* [Records excerpted from a collection]

○ ○ ○ ○

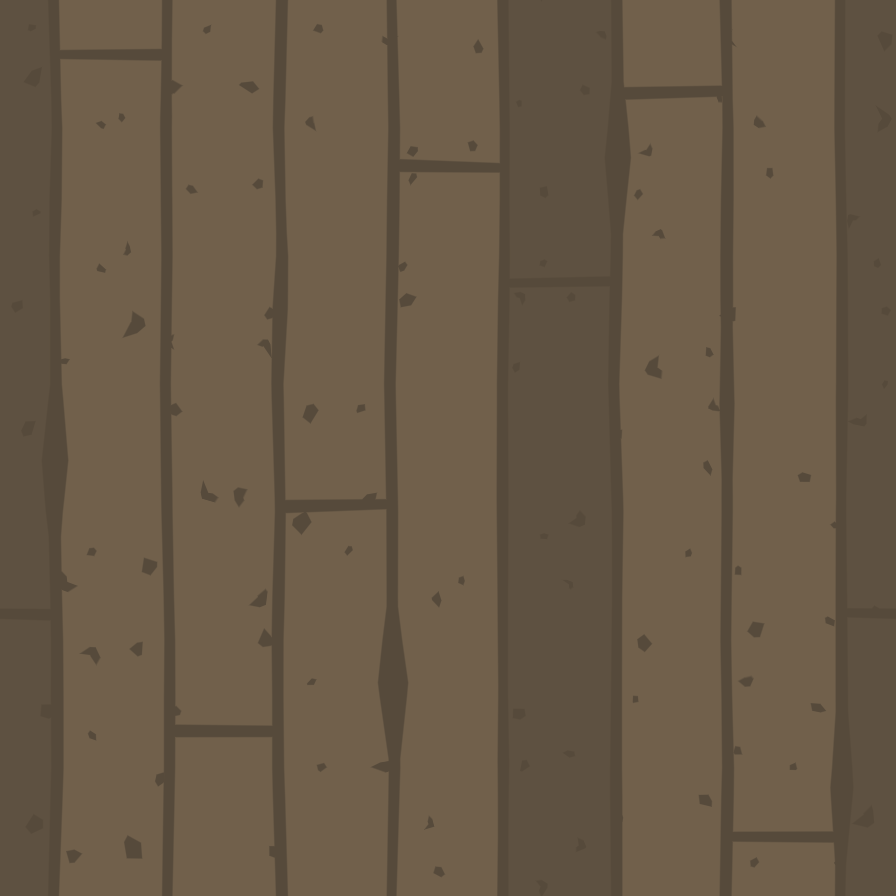
Give the GLSL for this texture, as a three.js fragment shader.

```glsl
// Eight flat wooden planks running upward, split by wavering dark seams.
// Each plank has one tapered end joint; angular chips are scattered on a
// jittered wrapping grid, each cut out by randomly turned half-planes.
varying vec2 vUv;

const float PLANKS = 8.0;
const vec2 CHIP_GRID = vec2(8.0, 16.0);
const float SOFT = 0.0011;
const float TAU = 6.2831853;

const vec3 WOOD = vec3(0.443, 0.378, 0.296);
const vec3 DARK_WOOD = vec3(0.369, 0.318, 0.254);
const vec3 GROOVE = vec3(0.337, 0.289, 0.230);

float hash(vec2 p) {
  return fract(sin(dot(p, vec2(127.1, 311.7))) * 43758.545);
}

float cover(float d) {
  return 1.0 - smoothstep(-SOFT, SOFT, d);
}

// Entry i (0 to 7) of two packed vectors
float pick(vec4 a, vec4 b, float i) {
  vec4 v = i < 3.5 ? a : b;
  vec4 slot = abs(vec4(0.0, 1.0, 2.0, 3.0) - mod(i, 4.0));
  return dot(v, 1.0 - step(0.5, slot));
}

// Straight-segment noise that wraps after n nodes
float jagged(float y, float n, float seed) {
  float t = y * n;
  float i = floor(t);
  return mix(hash(vec2(mod(i, n), seed)), hash(vec2(mod(i + 1.0, n), seed)), t - i);
}

// Vertical gap between planks, with one worn, pointed bulge
float seamDistance(vec2 p) {
  float id = floor(p.x * PLANKS);
  float x = p.x - (id + 0.5) / PLANKS;
  float bulgeY = pick(vec4(0.486, 0.870, 0.655, 0.238),
                      vec4(0.150, 0.824, 0.550, 0.121), id);
  float bulge = pick(vec4(0.008, 0.001, 0.002, 0.010),
                     vec4(0.001, 0.008, 0.003, 0.006), id);
  float drift = (jagged(p.y, 7.0, id + 3.0) - 0.5) * 0.006;
  float halfWidth = 0.0053 + 0.0018 * jagged(p.y, 9.0, id + 23.0);
  halfWidth += bulge * max(0.0, 1.0 - abs(p.y - bulgeY) / 0.085);
  return abs(x - drift) - halfWidth;
}

// Slightly tilted, tapering joint across one plank
float jointDistance(vec2 p, float plank) {
  float u = fract(p.x * PLANKS + 0.5);
  float y = pick(vec4(0.315, 0.939, 0.184, 0.436),
                 vec4(0.814, 0.685, 0.897, 0.066), plank);
  float tilt = (hash(vec2(plank, 41.0)) - 0.5) * 0.006;
  float halfLeft = mix(0.005, 0.0085, hash(vec2(plank, 42.0)));
  float halfRight = mix(0.005, 0.0070, hash(vec2(plank, 43.0)));
  return abs(p.y - y - tilt * (u - 0.5)) - mix(halfLeft, halfRight, u);
}

// Irregular five-sided chip, sometimes stretched and bent
float chipDistance(vec2 p, vec2 cell) {
  float turn = TAU * hash(cell + 11.0);
  float c = cos(turn);
  float s = sin(turn);
  p = mat2(c, -s, s, c) * p;
  float size = hash(cell + 17.0);
  float radius = mix(0.0055, 0.0140, size * size);
  float bent = step(0.65, hash(cell + 23.0));
  p.y += bent * 0.6 * (abs(p.x) - radius * 0.5);
  p *= vec2(1.0 - 0.3 * bent, 1.0 + 0.6 * hash(cell + 29.0));
  float d = -1.0;
  for (int i = 0; i < 5; i++) {
    float k = float(i);
    float a = TAU * (k + 0.65 * hash(cell + vec2(k, 37.0))) / 5.0;
    float reach = radius * mix(0.55, 1.0, hash(cell + vec2(53.0, k)));
    d = max(d, dot(p, vec2(cos(a), sin(a))) - reach);
  }
  return d;
}

// Nearest chip among the surrounding grid cells
float chipsDistance(vec2 p) {
  vec2 home = floor(p * CHIP_GRID);
  float d = 1.0;
  for (int j = -1; j <= 1; j++) {
    for (int i = -1; i <= 1; i++) {
      vec2 cell = home + vec2(float(i), float(j));
      vec2 id = mod(cell, CHIP_GRID);
      vec2 jitter = vec2(hash(id + 61.0), hash(id + 71.0));
      vec2 center = (cell + mix(vec2(0.08), vec2(0.92), jitter)) / CHIP_GRID;
      float missing = step(0.92, hash(id + 83.0));
      d = min(d, chipDistance(p - center, id) + missing);
    }
  }
  return d;
}

void main() {
  float plank = mod(floor(vUv.x * PLANKS + 0.5), PLANKS);
  float dark = pick(vec4(1.0, 0.0, 0.0, 0.0), vec4(0.0, 1.0, 0.0, 0.0), plank);
  vec3 color = mix(WOOD, DARK_WOOD, dark);

  // Seams, joints and chips share one groove colour
  float d = min(seamDistance(vUv), jointDistance(vUv, plank));
  d = min(d, chipsDistance(vUv));
  color = mix(color, GROOVE, cover(d));
  gl_FragColor = vec4(color, 1.0);
}
```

○ ○ ○ ○

State how many lines in the records contain the string "pick". Give the number with no words around it.

* [Response area] 5